Shooting From The Hip With Social Media

Big news everywhere we turn this week and last from the world of social media.  Early last week Nielsen reported that 22 percent of all time spent on the Internet is social.  According to a study by the big research company, web users spend one in every four and a half minutes they are online on social networks and blogs.

Some equally compelling data from another research firm, as reported in eMarketer, shows that 50% of Facebook users click on Facebook ads to "like" a brand and 33% of Twitter users share opinions about companies or products.

It seems as social media permeates our lives and  new levels of connectivity are added through mobile devices, entirely new consumer behaviors are developing.

Up until recently it was rare for me to see friends on Facebook mention specific products other than those associated with pop culture such as TV Shows, Movies, Music and Books.   But in the last couple of weeks I have seen friends speak glowingly of experiences with consumer brands that exceeded their expectations in one way or another like Netflix, ZipCar, GroupOn and Trader Joes.

Companies are being forced to react to all this on multiple levels.  Never has the pressure been greater for a business to absolutely delight their customers and tap into an ever growing pool of potential evangelists who will share their experiences on one of their preferred social networks. (Disappointing and frustrating them carries too much downside - witness the AT&T/iPhone debacle last week.)

So at the highest level, companies need to weave social media considerations into their entire operating mentality. And, on a more granular level, they need to be dedicating more and more resources and strategic thinking to intimately managing specific social media platforms and channels.

For most companies this is not proving easy.  According to another piece of research released this week,  as reported in Media Post, more than half of companies say they are using social media with absolutely no strategy.

"... most companies appear to be shooting from the hip, with no cohesive game plan or measurement systems in place. Even among those with a plan, few have written policies and communications protocols in place, leaving the organization exposed to problems arising out of employees communicating in ways that inadvertently hurt -- rather than help -- their company brands."

Shocking, but not surprising in such fast-fracturing media landscape.  Seems companies are barely able to keep up with their traditional and online media executions, and when they do develop a clever social media idea, it comes out of nowhere and doesn't seem to be connected to a broader marketing strategy.

Is Virgin America's offer this week to offer free flights to Twitter influencers "shooting from the hip" or smart marketing?

Saturday, June 5, 2010

The Best Business Presentation I Have Ever Seen

We all strive to tell our business story in a clear, concise and compelling manner.  Weaning, editing and ultimately leaving things out of a presentation is much harder than including lots of information, and the best presentations, just like the best poems, books and other forms of art and communications, tell a story with such apparent ease and focus that we are inspired with the the artist/executive/entrepreneur's vision and capability. 

Such is the case with Netflix's business plan which was recently posted online for the world to see by their CEO, Reed Hastings.

It takes 5 minutes to flow through the 40 or so slides, after which one can see clearly why Netflix is so successful.

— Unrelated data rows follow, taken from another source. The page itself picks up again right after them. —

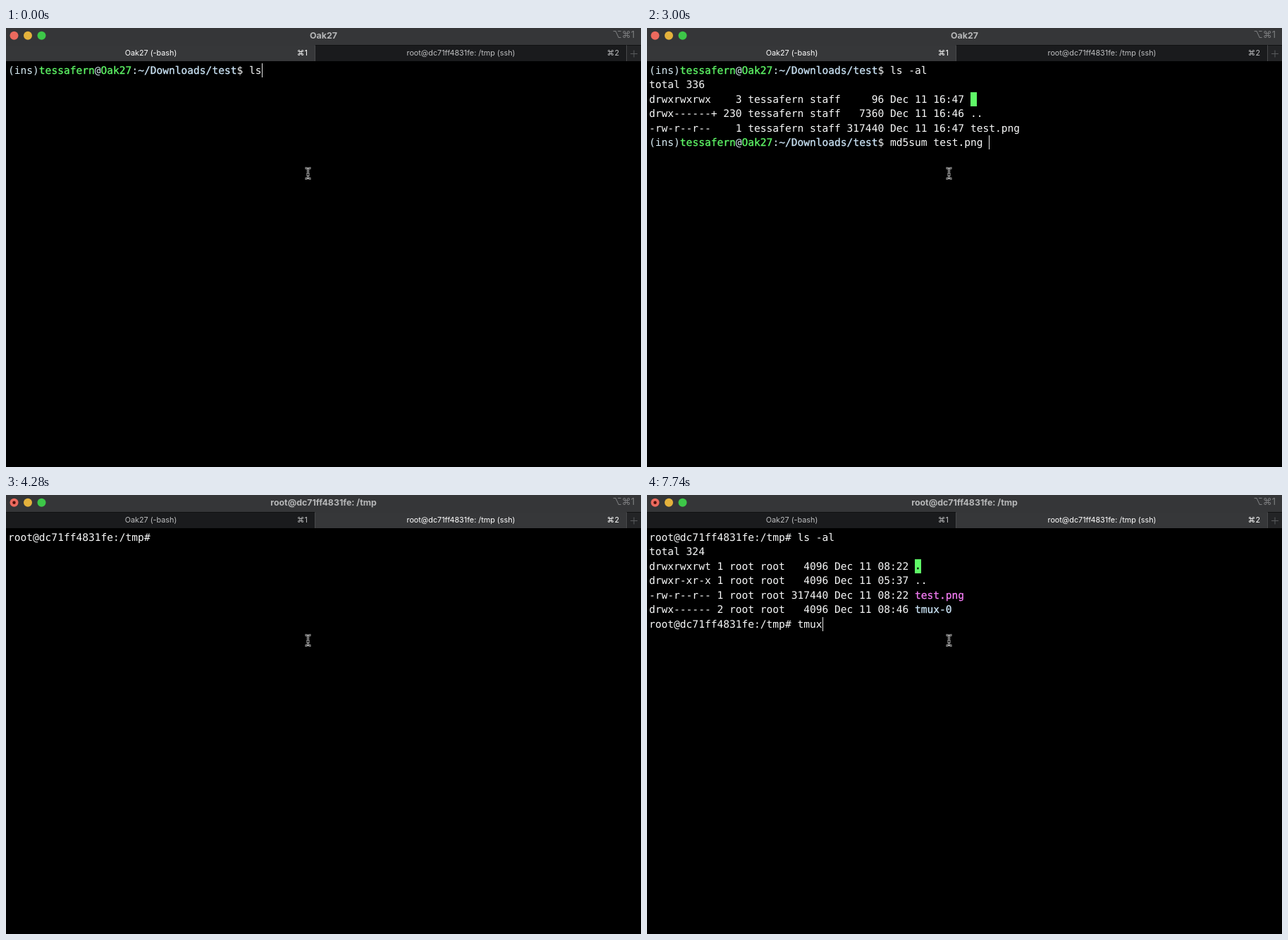
An HTML page for the animation above (8000 ms loop, 901 by 622 pixels).

```html
<!DOCTYPE html>
<html lang="en">
<head>
<meta charset="utf-8">
<title>Terminal</title>
<style>
html, body { margin: 0; width: 100%; height: 100%; overflow: hidden; background: #000; }
#stage { position: relative; width: 901px; height: 622px; overflow: hidden; background: #000; }
#stage div, svg { position: absolute; }
.bar { left: 0; top: 0; width: 901px; height: 47px; background: #353638; }
.bar div { font: 10.8px/22px Inter, "DejaVu Sans", sans-serif; white-space: pre; text-align: center; }
.bar #title { left: 0; top: 0; width: 901px; color: #b6b7b8; font-size: 12.4px; line-height: 21px; font-weight: 700; }
.bar #shortcut { right: 9px; top: -2px; color: #7c7d7f; font-size: 13px; }
.bar .tab { top: 25px; height: 22px; background: #1a1b1d; color: #bebfc0; box-shadow: 0 -1px #101112; }
.bar .tab.on { background: #363739; color: #fff; box-shadow: none; }
.bar .tab.add { background: #232426; }
.tab div { right: 10px; top: 0; }
.pane { left: 0; top: 50px; }
.text, .text span { font: 14.57px/20.43px "DejaVu Sans Mono", "Liberation Mono", monospace; }
.text { left: 3px; top: 1px; color: #f8f9f9; white-space: pre; text-rendering: geometricPrecision; }
.text span { -webkit-text-stroke: .3px; }
.text .p { color: #d8ecf4; -webkit-text-stroke: 0; }
.text .g { color: #5ff967; }
.text .b { color: #cbe4f6; }
.text .m { color: #f57df5; }
.text .block { display: inline-block; height: 20.43px; margin: -1px 0 1px; vertical-align: top; background: #5ff967; color: #000; }
.text .dim { color: #5ff967; }
.caret { width: 1px; height: 20px; background: #e8e8e8; }
</style>
</head>
<body>
<div id="stage">
  <div class="pane" id="local"><div class="text"></div><div class="caret"></div></div>
  <div class="pane" id="remote"><div class="text"></div><div class="caret"></div></div>
  <div class="bar">
    <div id="title"></div>
    <div id="shortcut">⌥⌘1</div>
    <div class="tab" style="left:0;width:438px;text-indent:-27px">Oak27 (-bash)<div style="text-indent:0">⌘1</div></div>
    <div class="tab" style="left:439px;width:441px;text-indent:-28px">root@dc71ff4831fe: /tmp (ssh)<div style="text-indent:0">⌘2</div></div>
    <div class="tab add" style="left:881px;width:20px"></div>
  </div>
  <svg width="901" height="622" fill="none">
    <circle cx="11.5" cy="10.7" r="6" fill="#ec6a5e"/>
    <circle cx="31" cy="10.7" r="6" fill="#e4b23c"/>
    <circle cx="50.5" cy="10.7" r="6" fill="#3dc748"/>
    <circle id="dirty" cx="11.5" cy="10.7" r="2.2" fill="#4c0e09"/>
    <path d="M438.5 25v22M880.5 25v22" stroke="#48494b"/>
    <path d="M886 36.5h10M891 31.5v10" stroke="#595a5c"/>
    <path id="beam" d="M424.5 198.5q3.5 0 4 2q.5-2 4-2M428.5 200.5v11M424.5 213.5q3.5 0 4-2q.5 2 4 2M426.5 207.5h4" stroke="#eee" stroke-width="2.6"/>
    <use href="#beam" style="filter:brightness(0)" visibility="hidden"/>
    <path d="M424.5 198.5q3.5 0 4 2q.5-2 4-2M428.5 200.5v11M424.5 213.5q3.5 0 4-2q.5 2 4 2M426.5 207.5h4" stroke="#000"/>
  </svg>
</div>
<script>
const LOOP = 8000, CHAR = 8.772, ROW = 20.43;
const $ = id => document.getElementById(id);
const paint = (cls, text) => `<span class="${cls}">${text}</span>`;

const user = "tessafern", host = "Oak27";
const localPrompt = paint("p", "(ins)") + paint("g", user) + paint("p", "@") + paint("g", host) +
  paint("p", ":") + paint("b", "~/Downloads/test") + "$ ";
const remotePrompt = "root@dc71ff4831fe:/tmp# ";
const LOCAL_COL = 39, REMOTE_COL = 24;

const localList = [
  "total 336",
  `drwxrwxrwx    3 ${user} staff     96 Dec 11 16:47 ` + paint("block dim", "."),
  `drwx------+ 230 ${user} staff   7360 Dec 11 16:46 ..`,
  `-rw-r--r--    1 ${user} staff 317440 Dec 11 16:47 test.png`
];
const remoteList = [
  "total 324",
  "drwxrwxrwt 1 root root   4096 Dec 11 08:22 " + paint("block", "."),
  "drwxr-xr-x 1 root root   4096 Dec 11 05:37 ..",
  "-rw-r--r-- 1 root root 317440 Dec 11 08:22 " + paint("m", "test.png"),
  "drwx------ 2 root root   4096 Dec 11 08:46 " + paint("b", "tmux-0")
];

// Part of a command typed by time t, one key per entry in times.
const typed = (t, command, times) => command.slice(0, times.filter(k => k <= t).length);

function localScreen(t) {
  const list = typed(t, "ls -al", [0, 0, 90, 195, 300, 450]);
  const lines = [localPrompt + list];
  if (t < 840) return { lines, row: 0, col: LOCAL_COL + list.length };
  const sum = t < 3000
    ? typed(t, "md5sum te", [1340, 1490, 1700, 2000, 2120, 2360, 2470, 2650, 2850])
    : "md5sum test.png ";
  lines.push(...localList, localPrompt + sum);
  if (t < 3390) return { lines, row: 5, col: LOCAL_COL + sum.length };
  if (t < 3450) return { lines, row: 6, col: 0 };
  lines.push("7c04b95ea38f62d01121e81d4e239d6a  test.png", localPrompt);
  return { lines, row: 7, col: LOCAL_COL };
}

function remoteScreen(t) {
  const list = typed(t, "ls -al", [5320, 5380, 5640, 5820, 5920, 6020]);
  const lines = [remotePrompt + list];
  const caret = t >= 4610 && t < 5080 || t >= 5320;
  if (t < 6380) return { lines, row: 0, col: REMOTE_COL + list.length, caret };
  const tmux = typed(t, "tmux", [6850, 7450, 7620, 7740]);
  lines.push(...remoteList, remotePrompt + tmux);
  return { lines, row: 6, col: REMOTE_COL + tmux.length, caret };
}

function show(pane, { lines, row, col, caret = true }, x) {
  const [text, bar] = pane.children;
  const html = lines.join("\n");
  if (pane.shown !== html) text.innerHTML = pane.shown = html;
  bar.style.left = Math.floor(3.5 + col * CHAR) + "px";
  bar.style.top = Math.round(row * ROW) + "px";
  bar.style.visibility = caret ? "visible" : "hidden";
  pane.style.left = x + "px";
  pane.style.display = Math.abs(x) < 901 ? "block" : "none";
}

const tabs = document.querySelectorAll(".tab");
function render(t) {
  const slide = t < 4100 ? 0 : t < 4190 ? 144 : t < 4280 ? 600 : 904;
  const onRemote = t >= 4280;
  show($("local"), localScreen(t), -slide);
  show($("remote"), remoteScreen(t), 904 - slide);
  tabs[0].classList.toggle("on", !onRemote);
  tabs[1].classList.toggle("on", onRemote);
  $("title").textContent = onRemote ? "root@dc71ff4831fe: /tmp" : host;
  $("dirty").style.display = onRemote ? "" : "none";
}

const start = performance.now();
function tick() {
  render((performance.now() - start) % LOOP);
  requestAnimationFrame(tick);
}
tick();
</script>
</body>
</html>
```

It's their laser focus on succeeding at one enormous opportunity and their thorough understanding of their competition and where they sit in a media landscape changing at light speed, dominated by companies 10X as large.

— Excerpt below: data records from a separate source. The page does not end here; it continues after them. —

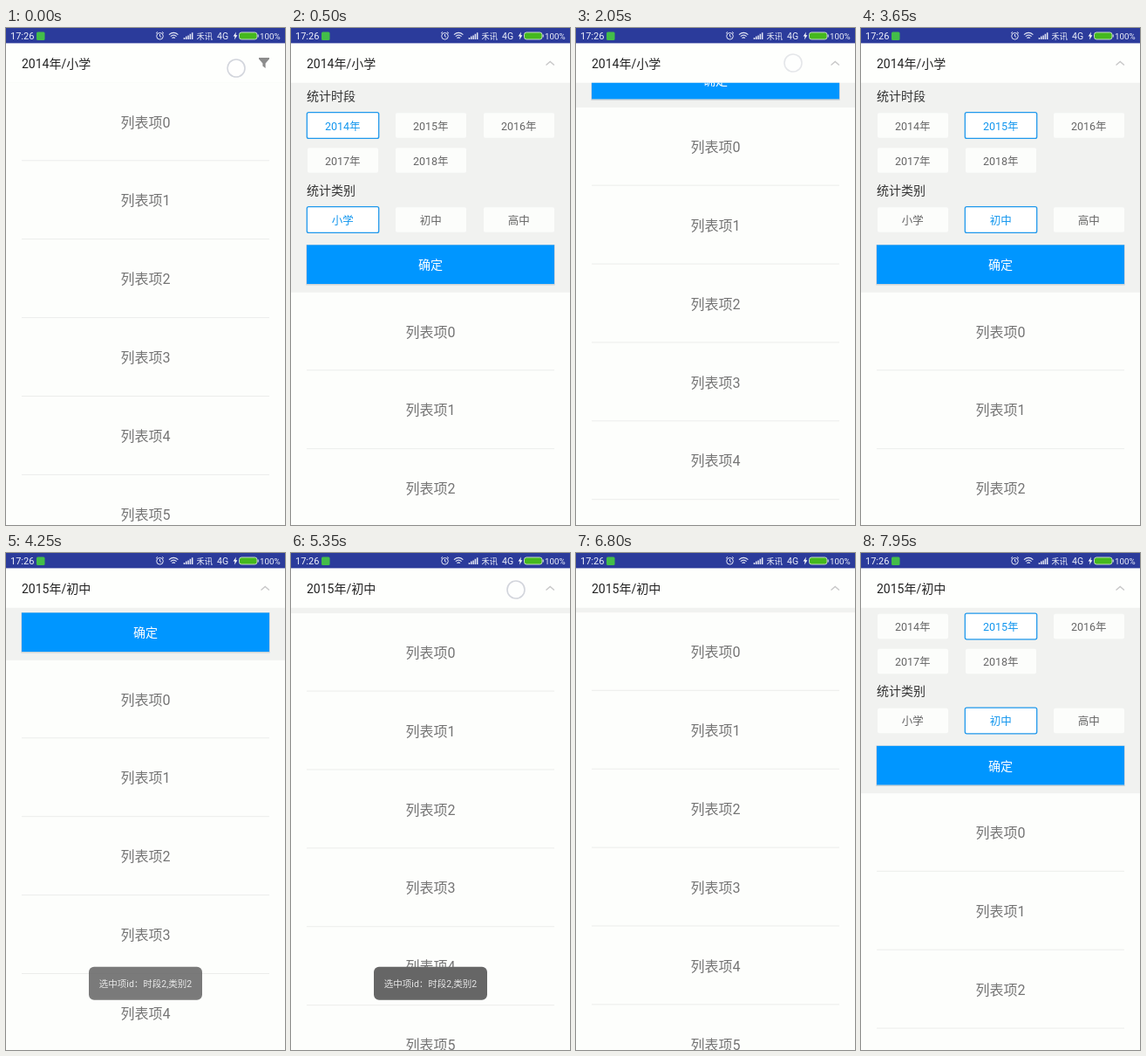
An HTML page for the animation above (8 s loop, 320 by 569 pixels).

```html
<!DOCTYPE html>
<html lang="zh-CN">
<head>
<meta charset="utf-8">
<style>
  html, body { margin: 0; width: 100%; height: 100%; overflow: hidden; background: #fdfefc; }
  svg { display: block; width: 100vw; height: 100vh; font-family: Roboto, "Noto Sans CJK SC", "Noto Sans CJK", sans-serif; }
</style>
</head>
<body>
<svg id="stage" viewBox="0 0 320 569">
  <defs><clipPath id="body"><rect y="62.5" width="320" height="507"/></clipPath></defs>
  <rect width="320" height="569" fill="#fdfefc"/>
  <g clip-path="url(#body)">
    <g id="list"></g>
    <g id="panel">
      <rect y="62" width="320" height="240.7" fill="#f1f2f0"/>
      <rect x="17.3" y="248" width="285.4" height="46.5" fill="#cdd3d6"/>
      <rect x="18" y="248.4" width="284" height="44.6" fill="#0096ff"/>
    </g>
  </g>
  <g id="header">
    <rect y="17" width="320" height="45.5" fill="#fefffd"/>
    <path id="funnel" d="M290 34h12v1.6l-4.4 5v5.4l-3.2-2.4v-3l-4.4-5z" fill="#8c8c8c"/>
    <path id="chevron" d="M292.5 42.5l4.7-4 4.7 4" fill="none" stroke="#c8c8c8" stroke-width="1.4"/>
  </g>
  <g id="status" fill="none" stroke="#e4e7f5">
    <rect width="320" height="17.4" fill="#2b3b9b" stroke="none"/>
    <rect x="35" y="4.5" width="9.5" height="9.5" rx="1.5" fill="#43bd49" stroke="none"/>
    <circle cx="176.5" cy="9.3" r="3.8"/>
    <path d="M176.5 7v2.5l1.7 1M172 6.2l2-1.8M181 6.2l-2-1.8"/>
    <path d="M187 7.6q5.2-4.6 10.4 0M188.8 9.6q3.4-3 6.8 0M190.5 11.5q1.7-1.4 3.4 0" stroke-width="1.2"/>
    <path d="M204.5 13v-2M206.8 13v-3.4M209.1 13V8.4M211.4 13V6.8M213.7 13V5.2" stroke-width="1.5"/>
    <path d="M264 4.5l-3.3 5h2l-.8 4 3.5-5.2h-2.1z" fill="#fff" stroke="none"/>
    <rect x="267.5" y="5" width="20.5" height="8" rx="2.6" fill="#45b81e" stroke="#d5e6d2" stroke-width=".9"/>
    <path d="M289.2 7.5v3"/>
  </g>
  <g id="toast"><rect x="95" y="473.7" width="130" height="38" rx="6" fill="#666"/></g>
  <circle id="touch" r="10" fill="#fff" fill-opacity=".65" stroke="#d2d5dc" stroke-width="1.6"/>
</svg>
<script>
const LOOP = 8000, SLIDE = 300, OPEN = 240, ROW = 89.9;
const $ = id => document.getElementById(id);

function setAll(el, attrs) {
  for (const k in attrs) el.setAttribute(k, attrs[k]);
  return el;
}
function add(parent, tag, attrs) {
  return parent.appendChild(setAll(document.createElementNS('http://www.w3.org/2000/svg', tag), attrs));
}
// Text placed by its vertical centre
function label(parent, text, x, cy, size, fill, anchor = 'start') {
  const el = add(parent, 'text', { x, y: cy + size * .37, 'font-size': size, fill, 'text-anchor': anchor });
  el.textContent = text;
  return el;
}

for (let i = 0; i < 7; i++) {
  const top = 62.7 + i * ROW;
  label($('list'), '列表项' + i, 160, top + 44.9, 16, '#757575', 'middle');
  add($('list'), 'rect', { x: 18, y: top + 88.6, width: 284, height: 1, fill: '#ecedeb' });
}

function chip(text, col, cy) {
  const x = 17.6 + col * 101;
  const box = add($('panel'), 'rect', { rx: 2 });
  const name = label($('panel'), text, x + 41.6, cy, 12.5, '#666', 'middle');
  return on => {
    const d = on ? .7 : 1.4;
    setAll(box, {
      x: x + d, y: cy - 16.1 + d, width: 83.8 - 2 * d, height: 31.2 - 2 * d,
      fill: on ? '#fff' : '#fcfdfb', stroke: on ? '#1f98ec' : 'none', 'stroke-width': 1.3
    });
    name.setAttribute('fill', on ? '#1296ee' : '#666');
  };
}
label($('panel'), '统计时段', 18, 77.8, 14, '#333');
label($('panel'), '统计类别', 18, 185.8, 14, '#333');
label($('panel'), '确定', 160, 271, 14, '#fff', 'middle');
const years = [2014, 2015, 2016, 2017, 2018].map((y, i) => chip(y + '年', i % 3, i < 3 ? 112 : 152));
const kinds = ['小学', '初中', '高中'].map((k, i) => chip(k, i, 220));

const title = label($('header'), '', 18, 40.5, 14, '#222');
for (const [text, x, size] of [['17:26', 5, 11], ['禾讯', 218.5, 9.3], ['4G', 242, 10.5], ['100%', 291, 9.8]])
  label($('status'), text, x, 9.3, size, '#edf0fa').setAttribute('stroke', 'none');
label($('toast'), '选中项id：时段2,类别2', 160, 492.8, 10.5, '#e6e6e6', 'middle');

// Slide starts, alternately opening and closing
const slides = [130, 1080, 1984, 4051, 5320, 6530, 7717];
// Taps: time, x, y
const taps = [[-80, 264, 46], [1000, 258, 42], [1900, 249, 40], [2750, 160, 112], [3300, 160, 220],
  [3950, 166, 272], [5250, 258, 42], [6450, 258, 42], [7650, 256, 42]];

const ramp = (t, from, to) => Math.min(1, Math.max(0, (t - from) / (to - from)));
const ease = p => (1 - Math.cos(Math.PI * p)) / 2;

function draw(t) {
  const shown = OPEN * slides.reduce((sum, s, i) => sum + (i % 2 ? -1 : 1) * ease(ramp(t, s, s + SLIDE)), 0);
  $('list').setAttribute('transform', `translate(0 ${shown})`);
  $('panel').setAttribute('transform', `translate(0 ${shown - OPEN})`);
  const open = shown > .01;
  $('funnel').style.display = open ? 'none' : '';
  $('chevron').style.display = open ? '' : 'none';

  years.forEach((set, i) => set(i === (t < 2880 ? 0 : 1)));
  kinds.forEach((set, i) => set(i === (t < 3430 ? 0 : 1)));
  title.textContent = t < 4050 ? '2014年/小学' : '2015年/初中';

  const fadeIn = 1 - (1 - ramp(t, 4050, 4370)) ** 2;
  $('toast').setAttribute('opacity', fadeIn * (1 - ramp(t, 6100, 6600)));

  const tap = taps.find(([at]) => t >= at && t < at + 220);
  $('touch').style.display = tap ? '' : 'none';
  if (tap) setAll($('touch'), { cx: tap[1], cy: tap[2], opacity: 1 - ramp(t, tap[0] + 100, tap[0] + 220) });
}

const begin = performance.now();
function tick() {
  draw((performance.now() - begin) % LOOP);
  requestAnimationFrame(tick);
}
tick();
</script>
</body>
</html>
```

The presentation not only shares Nettflix's vision and some broad insight into the future of Television, but some great business management aphorisms such as: "Rather than depending on one genius, we democratize innovation" and "To have profitable growth in such a huge market, you find a segment in which you can gain and maintain leadership."

Finally, it is just fascinating to watch a company that started as a direct mail business (and continues to generate most of its revenue from mail subscription) have such an enormous impact on the future of digital media.